## RAW DATA
=== Section Start ===

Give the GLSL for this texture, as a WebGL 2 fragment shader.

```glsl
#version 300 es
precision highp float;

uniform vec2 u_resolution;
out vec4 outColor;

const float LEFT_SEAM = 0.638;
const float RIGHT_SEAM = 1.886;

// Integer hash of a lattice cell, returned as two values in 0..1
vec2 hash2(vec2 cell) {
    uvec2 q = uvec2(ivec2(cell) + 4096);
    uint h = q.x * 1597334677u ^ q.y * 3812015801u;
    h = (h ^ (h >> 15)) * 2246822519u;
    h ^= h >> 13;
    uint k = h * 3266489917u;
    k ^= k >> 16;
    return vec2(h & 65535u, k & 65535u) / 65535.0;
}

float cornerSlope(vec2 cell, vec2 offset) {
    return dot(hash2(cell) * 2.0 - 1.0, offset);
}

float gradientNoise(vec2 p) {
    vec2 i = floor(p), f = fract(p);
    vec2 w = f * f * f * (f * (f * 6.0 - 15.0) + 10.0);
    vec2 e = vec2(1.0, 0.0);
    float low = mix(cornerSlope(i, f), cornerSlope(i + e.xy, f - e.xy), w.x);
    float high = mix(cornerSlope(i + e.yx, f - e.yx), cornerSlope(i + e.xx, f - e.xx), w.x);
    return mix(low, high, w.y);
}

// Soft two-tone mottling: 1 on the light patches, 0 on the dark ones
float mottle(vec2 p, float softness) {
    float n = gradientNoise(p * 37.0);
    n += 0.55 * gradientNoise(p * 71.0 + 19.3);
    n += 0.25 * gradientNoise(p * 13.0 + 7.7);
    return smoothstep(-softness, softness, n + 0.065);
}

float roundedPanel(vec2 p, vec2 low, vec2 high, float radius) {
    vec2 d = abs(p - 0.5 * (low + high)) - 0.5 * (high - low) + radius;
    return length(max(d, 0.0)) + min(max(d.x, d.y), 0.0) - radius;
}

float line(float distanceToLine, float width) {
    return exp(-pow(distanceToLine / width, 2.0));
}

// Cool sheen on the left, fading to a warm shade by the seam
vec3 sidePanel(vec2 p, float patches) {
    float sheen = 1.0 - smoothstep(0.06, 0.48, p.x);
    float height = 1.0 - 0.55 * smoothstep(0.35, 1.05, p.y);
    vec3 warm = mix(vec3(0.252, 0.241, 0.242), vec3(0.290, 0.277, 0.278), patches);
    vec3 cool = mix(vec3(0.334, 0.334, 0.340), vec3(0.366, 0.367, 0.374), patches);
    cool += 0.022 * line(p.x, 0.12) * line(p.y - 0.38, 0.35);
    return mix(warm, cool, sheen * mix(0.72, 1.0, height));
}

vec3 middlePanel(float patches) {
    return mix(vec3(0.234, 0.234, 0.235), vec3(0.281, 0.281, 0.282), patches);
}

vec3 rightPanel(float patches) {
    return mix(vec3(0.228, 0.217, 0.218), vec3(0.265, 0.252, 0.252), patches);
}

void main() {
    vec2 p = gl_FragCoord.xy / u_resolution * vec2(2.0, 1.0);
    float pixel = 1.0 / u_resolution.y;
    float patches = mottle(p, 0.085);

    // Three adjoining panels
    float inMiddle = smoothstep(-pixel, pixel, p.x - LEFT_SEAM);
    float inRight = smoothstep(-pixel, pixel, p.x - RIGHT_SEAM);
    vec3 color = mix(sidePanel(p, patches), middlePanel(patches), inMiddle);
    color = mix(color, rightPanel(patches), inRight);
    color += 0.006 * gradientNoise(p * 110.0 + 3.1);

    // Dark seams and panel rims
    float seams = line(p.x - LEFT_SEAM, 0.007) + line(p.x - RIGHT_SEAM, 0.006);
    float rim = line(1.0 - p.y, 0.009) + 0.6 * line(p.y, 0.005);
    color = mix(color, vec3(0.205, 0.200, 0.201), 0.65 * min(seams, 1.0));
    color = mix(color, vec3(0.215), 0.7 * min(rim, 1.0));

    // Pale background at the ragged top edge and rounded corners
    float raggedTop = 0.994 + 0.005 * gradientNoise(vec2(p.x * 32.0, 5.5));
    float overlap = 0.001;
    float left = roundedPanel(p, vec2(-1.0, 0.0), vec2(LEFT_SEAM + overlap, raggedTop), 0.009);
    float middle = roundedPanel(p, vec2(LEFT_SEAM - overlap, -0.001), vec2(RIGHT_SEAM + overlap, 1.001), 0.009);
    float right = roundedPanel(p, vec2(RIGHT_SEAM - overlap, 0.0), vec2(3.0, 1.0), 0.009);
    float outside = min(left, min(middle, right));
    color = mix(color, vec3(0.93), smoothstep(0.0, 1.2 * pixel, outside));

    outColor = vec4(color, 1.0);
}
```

=== Section End ===

## WHAT YOU NEED TO DO
Copy every record exactly, with nothing added or dropped.

## PROBLEM SOLUTION
Give the GLSL for this texture, as a WebGL 2 fragment shader.

```glsl
#version 300 es
precision highp float;

uniform vec2 u_resolution;
out vec4 outColor;

const float LEFT_SEAM = 0.638;
const float RIGHT_SEAM = 1.886;

// Integer hash of a lattice cell, returned as two values in 0..1
vec2 hash2(vec2 cell) {
    uvec2 q = uvec2(ivec2(cell) + 4096);
    uint h = q.x * 1597334677u ^ q.y * 3812015801u;
    h = (h ^ (h >> 15)) * 2246822519u;
    h ^= h >> 13;
    uint k = h * 3266489917u;
    k ^= k >> 16;
    return vec2(h & 65535u, k & 65535u) / 65535.0;
}

float cornerSlope(vec2 cell, vec2 offset) {
    return dot(hash2(cell) * 2.0 - 1.0, offset);
}

float gradientNoise(vec2 p) {
    vec2 i = floor(p), f = fract(p);
    vec2 w = f * f * f * (f * (f * 6.0 - 15.0) + 10.0);
    vec2 e = vec2(1.0, 0.0);
    float low = mix(cornerSlope(i, f), cornerSlope(i + e.xy, f - e.xy), w.x);
    float high = mix(cornerSlope(i + e.yx, f - e.yx), cornerSlope(i + e.xx, f - e.xx), w.x);
    return mix(low, high, w.y);
}

// Soft two-tone mottling: 1 on the light patches, 0 on the dark ones
float mottle(vec2 p, float softness) {
    float n = gradientNoise(p * 37.0);
    n += 0.55 * gradientNoise(p * 71.0 + 19.3);
    n += 0.25 * gradientNoise(p * 13.0 + 7.7);
    return smoothstep(-softness, softness, n + 0.065);
}

float roundedPanel(vec2 p, vec2 low, vec2 high, float radius) {
    vec2 d = abs(p - 0.5 * (low + high)) - 0.5 * (high - low) + radius;
    return length(max(d, 0.0)) + min(max(d.x, d.y), 0.0) - radius;
}

float line(float distanceToLine, float width) {
    return exp(-pow(distanceToLine / width, 2.0));
}

// Cool sheen on the left, fading to a warm shade by the seam
vec3 sidePanel(vec2 p, float patches) {
    float sheen = 1.0 - smoothstep(0.06, 0.48, p.x);
    float height = 1.0 - 0.55 * smoothstep(0.35, 1.05, p.y);
    vec3 warm = mix(vec3(0.252, 0.241, 0.242), vec3(0.290, 0.277, 0.278), patches);
    vec3 cool = mix(vec3(0.334, 0.334, 0.340), vec3(0.366, 0.367, 0.374), patches);
    cool += 0.022 * line(p.x, 0.12) * line(p.y - 0.38, 0.35);
    return mix(warm, cool, sheen * mix(0.72, 1.0, height));
}

vec3 middlePanel(float patches) {
    return mix(vec3(0.234, 0.234, 0.235), vec3(0.281, 0.281, 0.282), patches);
}

vec3 rightPanel(float patches) {
    return mix(vec3(0.228, 0.217, 0.218), vec3(0.265, 0.252, 0.252), patches);
}

void main() {
    vec2 p = gl_FragCoord.xy / u_resolution * vec2(2.0, 1.0);
    float pixel = 1.0 / u_resolution.y;
    float patches = mottle(p, 0.085);

    // Three adjoining panels
    float inMiddle = smoothstep(-pixel, pixel, p.x - LEFT_SEAM);
    float inRight = smoothstep(-pixel, pixel, p.x - RIGHT_SEAM);
    vec3 color = mix(sidePanel(p, patches), middlePanel(patches), inMiddle);
    color = mix(color, rightPanel(patches), inRight);
    color += 0.006 * gradientNoise(p * 110.0 + 3.1);

    // Dark seams and panel rims
    float seams = line(p.x - LEFT_SEAM, 0.007) + line(p.x - RIGHT_SEAM, 0.006);
    float rim = line(1.0 - p.y, 0.009) + 0.6 * line(p.y, 0.005);
    color = mix(color, vec3(0.205, 0.200, 0.201), 0.65 * min(seams, 1.0));
    color = mix(color, vec3(0.215), 0.7 * min(rim, 1.0));

    // Pale background at the ragged top edge and rounded corners
    float raggedTop = 0.994 + 0.005 * gradientNoise(vec2(p.x * 32.0, 5.5));
    float overlap = 0.001;
    float left = roundedPanel(p, vec2(-1.0, 0.0), vec2(LEFT_SEAM + overlap, raggedTop), 0.009);
    float middle = roundedPanel(p, vec2(LEFT_SEAM - overlap, -0.001), vec2(RIGHT_SEAM + overlap, 1.001), 0.009);
    float right = roundedPanel(p, vec2(RIGHT_SEAM - overlap, 0.0), vec2(3.0, 1.0), 0.009);
    float outside = min(left, min(middle, right));
    color = mix(color, vec3(0.93), smoothstep(0.0, 1.2 * pixel, outside));

    outColor = vec4(color, 1.0);
}
```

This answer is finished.